- An employer refusing to allow a pregnant worker to sit down or take additional breaks
- An employer openly questioning whether female employees who recently gave birth continue to be sufficiently “devoted” to the business.
How to Complain About Denied Accommodations
First, you can make clear that your need for accommodation is urgent. Depending on the severity of your employer’s failure to accommodate, you can make clear that you will not work until legally compliant accommodations are granted.
Unfortunately, while you have legal rights, not much can be done to force your employer to comply with the law if they are intent on ignoring it. You may find yourself in a situation where you must choose between breastfeeding and working.

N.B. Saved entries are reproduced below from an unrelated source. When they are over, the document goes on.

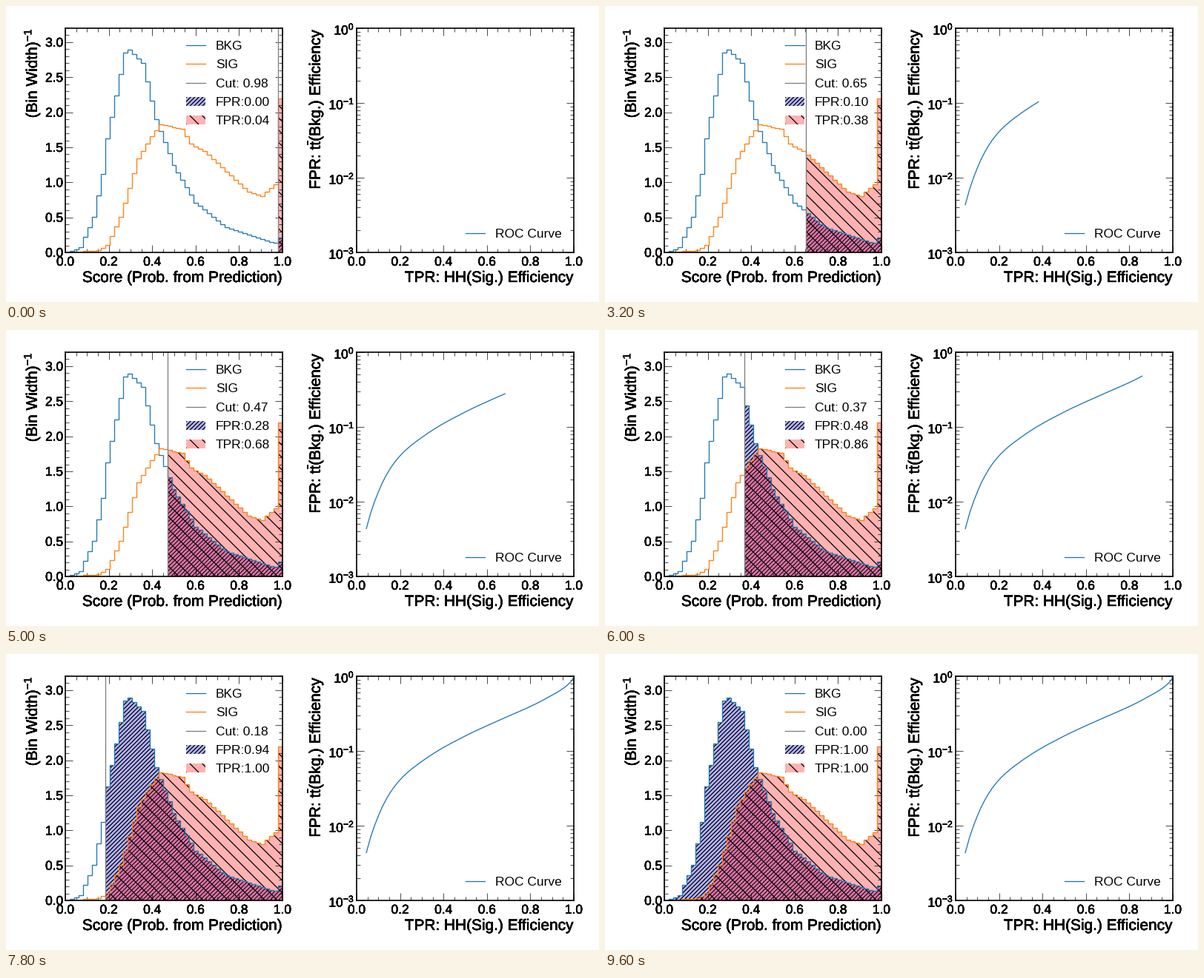
A matplotlib script that plays this animation: 800 by 400 pixels, repeating every 9.8 s.

```python
import numpy as np
import matplotlib.pyplot as plt
from matplotlib.animation import FuncAnimation
from matplotlib.lines import Line2D
from matplotlib.patches import Patch
from matplotlib.patheffects import Normal, Stroke
from matplotlib.ticker import AutoMinorLocator, MultipleLocator

W, H, DPI = 800, 400, 100
BINS = 49
BLUE, ORANGE = "#1f77b4", "#ff7f0e"
BKG_STYLE = dict(facecolor=(0, 0, 1, 0.3), hatch="//////", linewidth=0)
SIG_STYLE = dict(facecolor=(1, 0, 0, 0.3), hatch="\\\\", linewidth=0)
HEAVY = [Stroke(linewidth=0.3, foreground="black")] + [Normal()] * 4

plt.rcParams.update({
    "font.family": "Liberation Sans",
    "font.size": 15,
    "mathtext.fontset": "custom",
    "mathtext.rm": "Liberation Sans",
    "mathtext.default": "regular",
    "axes.linewidth": 1.2,
    "lines.linewidth": 0.95,
    "legend.fontsize": "small",
    "legend.frameon": False,
    "legend.handlelength": 1.5,
    "legend.labelspacing": 0.59,
    "legend.borderpad": 0.46,
    "hatch.linewidth": 0.9,
})


def density(*knots):
    """Unit-area histogram through a few (bin, height) points."""
    heights = np.interp(np.arange(BINS), *zip(*knots))
    return heights / heights.mean()


def efficiency(heights):
    """Fraction above each cut, from the highest cut down."""
    return np.cumsum(heights[::-1]) / heights.sum()


edges = np.linspace(0, 1, BINS + 1)
bkg = density((0, 0), (3, .07), (6, .5), (8, 1.1), (9, 1.6), (13, 2.81),
              (14, 2.85), (17, 2.66), (20, 1.87), (24, 1.23), (29, .7),
              (36, .35), (47, .13), (48, .21))
sig = density((0, 0), (7, .03), (9, .1), (12, .5), (16, 1.33), (19, 1.65),
              (21, 1.82), (26, 1.75), (28, 1.54), (31, 1.44), (36, 1.15),
              (41, .86), (44, .8), (47, .97), (48, 2.18))
fpr, tpr = efficiency(bkg), efficiency(sig)

fig = plt.figure(figsize=(W / DPI, H / DPI), dpi=DPI, facecolor="white")


def add_axes(left):
    ax = fig.add_axes([left / W, 67 / H, 293 / W, 303 / H])
    ax.set_xlim(0, 1)
    ax.xaxis.set_major_locator(MultipleLocator(0.2))
    ax.xaxis.set_minor_locator(AutoMinorLocator(4))
    return ax


def style_ticks(ax):
    ax.tick_params(which="both", direction="in", top=True, right=True,
                   width=0.5, labelsize="small")
    ax.tick_params(which="major", length=7)
    ax.tick_params(which="minor", length=3.5)
    ax.tick_params(axis="x", pad=4.2)
    ax.tick_params(axis="y", pad=2)
    for text in ax.get_xticklabels() + ax.get_yticklabels():
        text.set_path_effects(HEAVY)


def label(x, y, text, rotation=0):
    fig.text(x / W, 1 - y / H, text, ha="right", va="baseline",
             rotation=rotation, rotation_mode="anchor", path_effects=HEAVY)


hist_ax = add_axes(80)
hist_ax.set_ylim(0, 3.2)
hist_ax.yaxis.set_major_locator(MultipleLocator(0.5))
hist_ax.yaxis.set_minor_locator(AutoMinorLocator(5))
for heights, color in ((bkg, BLUE), (sig, ORANGE)):
    hist_ax.stairs(heights, edges, color=color, lw=0.95, zorder=2)
cut_line = hist_ax.axvline(1, color="grey", zorder=2.1)
style_ticks(hist_ax)

roc_ax = add_axes(473)
roc_ax.set_yscale("log")
roc_ax.set_ylim(1e-3, 1)
roc_line, = roc_ax.plot([], [], color=BLUE, label="ROC Curve")
roc_ax.legend(loc="lower right")
style_ticks(roc_ax)

label(373, 373, "Score (Prob. from Prediction)")
label(766, 373, "TPR: HH(Sig.) Efficiency")
label(42, 30, r"(Bin Width)$^{-1}$", 90)
label(424, 30, r"FPR: t$\bar{t}$(Bkg.) Efficiency", 90)

fills = []


def fill_above(first, heights, style):
    tops = np.append(heights[first:], heights[-1])
    fills.append(hist_ax.fill_between(edges[first:], tops, step="post",
                                      zorder=1, **style))


def draw(step):
    first = BINS - 1 - step
    cut = edges[first]
    while fills:
        fills.pop().remove()
    fill_above(first, bkg, BKG_STYLE)
    fill_above(first, sig, SIG_STYLE)
    cut_line.set_xdata([cut, cut])
    roc_line.set_data(tpr[:step + 1], fpr[:step + 1])
    hist_ax.legend(loc="upper right", handles=[
        Line2D([], [], color=BLUE, label="BKG"),
        Line2D([], [], color=ORANGE, label="SIG"),
        Line2D([], [], color="grey", label=f"Cut: {cut:.2f}"),
        Patch(label=f"FPR:{fpr[step]:.2f}", **BKG_STYLE),
        Patch(label=f"TPR:{tpr[step]:.2f}", **SIG_STYLE),
    ])


anim = FuncAnimation(fig, draw, frames=BINS, interval=200, repeat=True)
plt.show()
```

You should know that if you resign, you may still be able to pursue a wrongful termination case based on your employer’s failure to accommodate you. This is called a “constructive discharge.”

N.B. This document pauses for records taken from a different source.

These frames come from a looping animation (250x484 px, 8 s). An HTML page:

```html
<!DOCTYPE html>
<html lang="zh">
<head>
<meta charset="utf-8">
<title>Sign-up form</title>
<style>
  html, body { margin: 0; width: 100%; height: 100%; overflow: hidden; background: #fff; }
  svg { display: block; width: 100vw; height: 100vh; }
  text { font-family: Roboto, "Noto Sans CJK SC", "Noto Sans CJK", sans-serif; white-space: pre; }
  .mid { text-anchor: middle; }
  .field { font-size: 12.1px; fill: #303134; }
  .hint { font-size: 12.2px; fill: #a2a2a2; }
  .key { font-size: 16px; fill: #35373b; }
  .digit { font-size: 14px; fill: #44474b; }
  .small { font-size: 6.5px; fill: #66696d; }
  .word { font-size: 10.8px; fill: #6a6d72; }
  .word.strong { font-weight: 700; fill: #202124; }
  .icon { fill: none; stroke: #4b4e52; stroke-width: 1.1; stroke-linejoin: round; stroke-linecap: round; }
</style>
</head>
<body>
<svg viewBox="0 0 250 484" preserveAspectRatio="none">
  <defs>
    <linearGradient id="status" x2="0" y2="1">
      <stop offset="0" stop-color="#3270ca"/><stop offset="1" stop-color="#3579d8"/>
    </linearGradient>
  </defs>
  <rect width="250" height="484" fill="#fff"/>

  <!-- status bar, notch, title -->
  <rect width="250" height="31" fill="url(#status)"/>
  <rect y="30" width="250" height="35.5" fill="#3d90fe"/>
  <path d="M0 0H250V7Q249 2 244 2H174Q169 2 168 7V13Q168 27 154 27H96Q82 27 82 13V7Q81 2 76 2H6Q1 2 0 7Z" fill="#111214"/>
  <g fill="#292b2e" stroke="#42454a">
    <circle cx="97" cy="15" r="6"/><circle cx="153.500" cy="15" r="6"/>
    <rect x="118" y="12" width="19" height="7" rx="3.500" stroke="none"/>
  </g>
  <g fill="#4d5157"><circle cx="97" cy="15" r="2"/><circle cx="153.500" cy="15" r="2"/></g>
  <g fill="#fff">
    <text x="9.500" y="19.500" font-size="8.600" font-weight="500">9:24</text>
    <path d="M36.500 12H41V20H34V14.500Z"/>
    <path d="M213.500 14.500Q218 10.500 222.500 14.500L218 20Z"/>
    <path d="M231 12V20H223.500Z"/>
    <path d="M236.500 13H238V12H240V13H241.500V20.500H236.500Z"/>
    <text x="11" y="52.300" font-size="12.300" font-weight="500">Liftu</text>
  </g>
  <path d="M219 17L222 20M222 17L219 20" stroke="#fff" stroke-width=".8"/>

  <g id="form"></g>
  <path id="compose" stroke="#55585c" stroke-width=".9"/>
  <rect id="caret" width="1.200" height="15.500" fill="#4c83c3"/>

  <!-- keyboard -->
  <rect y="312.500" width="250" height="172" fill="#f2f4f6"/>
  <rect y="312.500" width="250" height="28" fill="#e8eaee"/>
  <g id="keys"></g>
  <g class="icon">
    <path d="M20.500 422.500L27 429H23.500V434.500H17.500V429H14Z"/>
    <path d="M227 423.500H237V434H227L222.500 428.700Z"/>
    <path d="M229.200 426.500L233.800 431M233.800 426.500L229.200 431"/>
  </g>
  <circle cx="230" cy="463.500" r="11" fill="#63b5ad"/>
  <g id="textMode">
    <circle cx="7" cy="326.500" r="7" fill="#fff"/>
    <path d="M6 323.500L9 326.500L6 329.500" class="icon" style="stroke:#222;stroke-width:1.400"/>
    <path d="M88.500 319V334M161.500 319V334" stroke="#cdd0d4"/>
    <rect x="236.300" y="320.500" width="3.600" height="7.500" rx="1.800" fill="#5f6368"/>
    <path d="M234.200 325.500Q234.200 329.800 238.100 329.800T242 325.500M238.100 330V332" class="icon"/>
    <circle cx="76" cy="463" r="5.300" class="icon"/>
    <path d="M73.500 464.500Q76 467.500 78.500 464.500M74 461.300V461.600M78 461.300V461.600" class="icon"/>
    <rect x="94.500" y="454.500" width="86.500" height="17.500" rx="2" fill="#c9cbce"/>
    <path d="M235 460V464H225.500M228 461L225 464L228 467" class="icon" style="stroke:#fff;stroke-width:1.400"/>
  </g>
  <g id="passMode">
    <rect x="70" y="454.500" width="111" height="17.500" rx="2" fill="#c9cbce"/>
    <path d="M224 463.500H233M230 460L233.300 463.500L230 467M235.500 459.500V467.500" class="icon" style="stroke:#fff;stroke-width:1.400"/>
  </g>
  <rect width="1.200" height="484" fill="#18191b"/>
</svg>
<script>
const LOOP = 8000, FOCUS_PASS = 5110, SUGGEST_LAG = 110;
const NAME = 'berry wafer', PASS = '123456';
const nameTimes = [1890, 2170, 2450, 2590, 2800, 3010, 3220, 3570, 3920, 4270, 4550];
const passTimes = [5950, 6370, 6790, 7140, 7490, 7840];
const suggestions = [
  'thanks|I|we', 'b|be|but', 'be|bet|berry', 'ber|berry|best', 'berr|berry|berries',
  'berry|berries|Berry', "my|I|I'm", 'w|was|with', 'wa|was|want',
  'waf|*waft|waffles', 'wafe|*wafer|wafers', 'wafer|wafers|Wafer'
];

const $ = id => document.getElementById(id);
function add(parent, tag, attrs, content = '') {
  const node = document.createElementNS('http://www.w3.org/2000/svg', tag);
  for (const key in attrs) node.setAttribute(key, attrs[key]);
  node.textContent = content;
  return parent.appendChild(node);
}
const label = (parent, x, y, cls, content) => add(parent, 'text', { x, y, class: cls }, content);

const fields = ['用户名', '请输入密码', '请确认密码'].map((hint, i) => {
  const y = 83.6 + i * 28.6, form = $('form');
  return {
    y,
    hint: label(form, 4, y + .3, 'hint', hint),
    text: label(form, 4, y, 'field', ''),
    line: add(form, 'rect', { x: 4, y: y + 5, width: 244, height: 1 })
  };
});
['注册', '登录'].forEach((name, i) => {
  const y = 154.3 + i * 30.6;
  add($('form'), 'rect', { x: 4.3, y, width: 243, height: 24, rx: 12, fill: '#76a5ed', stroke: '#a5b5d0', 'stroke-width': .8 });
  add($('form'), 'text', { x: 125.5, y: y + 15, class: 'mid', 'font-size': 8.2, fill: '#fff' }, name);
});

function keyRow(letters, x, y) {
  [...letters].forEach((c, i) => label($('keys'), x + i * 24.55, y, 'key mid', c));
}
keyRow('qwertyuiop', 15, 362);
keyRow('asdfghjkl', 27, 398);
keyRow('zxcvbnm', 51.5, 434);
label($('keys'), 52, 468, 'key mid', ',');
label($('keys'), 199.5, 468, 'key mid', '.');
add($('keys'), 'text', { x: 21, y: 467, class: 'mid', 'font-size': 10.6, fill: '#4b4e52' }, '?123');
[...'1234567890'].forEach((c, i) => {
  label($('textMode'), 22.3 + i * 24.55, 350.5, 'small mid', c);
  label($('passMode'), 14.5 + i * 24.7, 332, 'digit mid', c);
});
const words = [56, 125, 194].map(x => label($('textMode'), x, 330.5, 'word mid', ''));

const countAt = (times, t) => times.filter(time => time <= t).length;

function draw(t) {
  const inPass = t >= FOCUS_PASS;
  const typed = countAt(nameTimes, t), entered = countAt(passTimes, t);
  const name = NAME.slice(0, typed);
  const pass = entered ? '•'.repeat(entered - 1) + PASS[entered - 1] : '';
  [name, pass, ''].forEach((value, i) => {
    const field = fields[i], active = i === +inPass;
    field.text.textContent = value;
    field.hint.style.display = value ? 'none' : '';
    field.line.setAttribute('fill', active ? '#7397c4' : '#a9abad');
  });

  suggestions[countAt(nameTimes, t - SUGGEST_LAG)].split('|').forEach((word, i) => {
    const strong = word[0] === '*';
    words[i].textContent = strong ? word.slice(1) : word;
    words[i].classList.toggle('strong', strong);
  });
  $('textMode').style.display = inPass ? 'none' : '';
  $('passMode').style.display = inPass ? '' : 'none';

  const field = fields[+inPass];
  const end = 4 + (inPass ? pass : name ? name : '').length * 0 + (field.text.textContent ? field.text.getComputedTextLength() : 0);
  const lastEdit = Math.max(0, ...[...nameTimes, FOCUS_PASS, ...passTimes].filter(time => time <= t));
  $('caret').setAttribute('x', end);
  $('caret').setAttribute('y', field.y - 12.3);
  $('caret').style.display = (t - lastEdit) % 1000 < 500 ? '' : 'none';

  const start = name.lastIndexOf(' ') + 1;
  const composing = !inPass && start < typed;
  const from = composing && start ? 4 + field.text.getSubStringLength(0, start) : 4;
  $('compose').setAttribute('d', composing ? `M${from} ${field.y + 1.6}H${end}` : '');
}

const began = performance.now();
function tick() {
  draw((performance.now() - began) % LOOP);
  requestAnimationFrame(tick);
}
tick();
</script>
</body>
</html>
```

What if My Employer Broke the Rules?
If you believe you have experienced discrimination, harassment, or retaliation based on your pregnancy, or if you have been denied your right to leave, you can contact a Los Angeles pregnancy discrimination attorney
to help you file a discrimination claim or lawsuit. If you win your case, you can recover lost wages, out-of-pocket expenses, legal fees, lost benefits, punitive damages, and injunctive relief.
HOW CAN AN ATTORNEY HELP WITH MY PREGNANCY OR PARENTAL STATUS DISCRIMINATION CASE?
A parent’s claim of unlawful employment discrimination is often valid but not always easy to navigate or prove. A pregnancy discrimination lawyer’s help is crucial to the success of a discrimination claim because a lawyer can do the following:
- Gather all evidence necessary to prove the claim;
- Identify the laws and solutions that apply to an employee’s unique circumstances;
- Preserve an employee’s rights by timely filing all claim paperwork; and
- Maximize an employee’s damages by making the best arguments to employers, judges, juries, or administrators.
When seeking an advocate, you should choose an attorney with a specific focus on pregnancy discrimination. They will be familiar with the complicated leave laws at play, the common medical issues that arise, and the damage that pregnancy discrimination does to the families suffering from it.
Our office provides free case reviews for all potential pregnancy discrimination clients. This is a specialty area of practice and for us and one that we are deeply passionate about.